Demo

Change the value of text-decoration-thickness in the following demo to see how the property affects the text decoration of the element:

It is constant for descendants 

After setting a decoration for an element, all its children will have that decoration too. Now imagine we want to change the thickness of the decoration for one of the children:

p {
  text-decoration-line: underline;
  text-decoration-color: green;
  text-decoration-thickness: 0.2em;
}


p span {
  text-decoration-thickness: 0.1em; /* Doesn't work */
}

This doesn’t work because the decoration thickness specified by ancestor elements cannot be overridden. For this to work, a decoration specificity needs to be set for the element itself:

p {
  text-decoration-line: underline;
  text-decoration-color: green;
  text-decoration-thickness: 0.2em;
}

p span {
  text-decoration-line: underline;
  text-decoration-color: green;
  text-decoration-thickness: 0.1em; /* It works! */
}

Percentage and the cascade

For this property, a length will inherit as a fixed value, and will not scale with the font. On the other hand, a percentage will inherit as a relative value and, therefore, scale with changes in the font as it inherits.

p {
  text-decoration-thickness: 20%;
}


p span {
  font-size: 20px;
  text-decoration-line: underline;
  text-decoration-thickness: inherit; /* = 20% */  
}

The following demo shows the comparison between using em and percentage values in the case of inheritance and, as you can see, on the left side (in which we are using em) the inherited value is a fixed length. That means it doesn’t scale with the change in the font. On the right side, however, the text inherits a relative value (in this case 20%); therefore the thickness scales with the change in the font.

While the current working draft of the specification references percentage values for text-decoration-thickness, actual support is currently limited to Firefox.

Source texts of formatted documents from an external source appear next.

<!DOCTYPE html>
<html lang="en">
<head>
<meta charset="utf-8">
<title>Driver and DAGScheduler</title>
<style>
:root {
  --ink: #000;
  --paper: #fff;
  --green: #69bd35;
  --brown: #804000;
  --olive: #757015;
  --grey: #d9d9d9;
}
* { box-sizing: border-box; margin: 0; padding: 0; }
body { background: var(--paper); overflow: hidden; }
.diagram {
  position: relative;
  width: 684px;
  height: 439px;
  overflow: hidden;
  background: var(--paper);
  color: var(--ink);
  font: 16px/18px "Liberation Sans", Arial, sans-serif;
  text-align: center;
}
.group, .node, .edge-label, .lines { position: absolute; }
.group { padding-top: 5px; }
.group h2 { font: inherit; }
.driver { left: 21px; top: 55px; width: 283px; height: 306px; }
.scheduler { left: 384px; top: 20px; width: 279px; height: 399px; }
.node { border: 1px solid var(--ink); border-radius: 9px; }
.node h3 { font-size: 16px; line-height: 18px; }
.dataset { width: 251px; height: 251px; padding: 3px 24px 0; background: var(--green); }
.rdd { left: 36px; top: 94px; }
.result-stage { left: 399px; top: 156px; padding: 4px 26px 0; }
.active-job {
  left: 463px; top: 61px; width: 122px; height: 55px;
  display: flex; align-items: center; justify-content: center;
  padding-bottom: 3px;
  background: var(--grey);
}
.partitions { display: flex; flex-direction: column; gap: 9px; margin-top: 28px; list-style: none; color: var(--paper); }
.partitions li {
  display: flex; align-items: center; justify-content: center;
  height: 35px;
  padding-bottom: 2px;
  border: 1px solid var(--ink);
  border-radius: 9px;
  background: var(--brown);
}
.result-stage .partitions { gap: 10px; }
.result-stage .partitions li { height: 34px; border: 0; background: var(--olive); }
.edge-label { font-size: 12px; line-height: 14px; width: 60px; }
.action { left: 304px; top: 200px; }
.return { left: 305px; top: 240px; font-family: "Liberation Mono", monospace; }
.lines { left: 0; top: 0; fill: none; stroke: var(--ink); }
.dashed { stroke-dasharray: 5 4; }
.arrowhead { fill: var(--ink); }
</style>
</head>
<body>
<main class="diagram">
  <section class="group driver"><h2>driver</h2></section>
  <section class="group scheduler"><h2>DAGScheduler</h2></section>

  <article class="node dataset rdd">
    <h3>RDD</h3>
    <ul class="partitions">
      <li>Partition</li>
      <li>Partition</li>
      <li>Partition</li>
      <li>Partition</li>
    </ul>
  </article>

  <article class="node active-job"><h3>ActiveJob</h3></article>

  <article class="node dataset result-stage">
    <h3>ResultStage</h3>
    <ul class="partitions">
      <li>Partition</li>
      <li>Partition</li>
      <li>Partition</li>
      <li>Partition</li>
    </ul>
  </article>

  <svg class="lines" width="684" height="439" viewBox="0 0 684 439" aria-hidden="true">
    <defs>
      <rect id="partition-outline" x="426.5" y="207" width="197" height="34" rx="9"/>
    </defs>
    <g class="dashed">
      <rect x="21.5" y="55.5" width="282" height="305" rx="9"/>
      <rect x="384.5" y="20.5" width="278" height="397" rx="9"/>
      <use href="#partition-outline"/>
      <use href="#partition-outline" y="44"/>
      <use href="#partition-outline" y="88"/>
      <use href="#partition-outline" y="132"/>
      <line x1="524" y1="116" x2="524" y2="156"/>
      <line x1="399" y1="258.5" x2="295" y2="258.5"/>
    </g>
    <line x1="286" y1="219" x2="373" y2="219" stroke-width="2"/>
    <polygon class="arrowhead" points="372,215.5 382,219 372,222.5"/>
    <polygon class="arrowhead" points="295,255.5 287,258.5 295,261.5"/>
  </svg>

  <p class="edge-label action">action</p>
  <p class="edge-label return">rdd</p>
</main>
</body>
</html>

Using with text-decoration

The current working draft of the CSS Text Decoration Module Level 4 specification includes text-decoration-thickness as a value in the text-decoration shorthand property.

.link {
  text-decoration: underline solid green 1px;
}


/* The longhand equivalent */
.link { 
  text-decoration-line: underline;
  text-decoration-style: solid;
  text-decoration-color: green,
  text-decoration-thickness: 1px;
}

While text-decoration is well supported, support for the inclusion of text-decoration-thickness is currently limited to Firefox.

Browser support

FeatureIEEdgeFirefoxChromeSafariOpera
PropertyNoNo70No12.1No
PercentagesNoNo76NoNoNo
ShorthandNoNo70NoNoNo
FeatureAndroid ChromeAndroid FirefoxAndroid BrowseriOS SafariOpera Mini
PropertyNoNoNo12.2No
PercentagesNoNoNoNoNo
ShorthandNoNoNoNoNo
Source: caniuse

Notes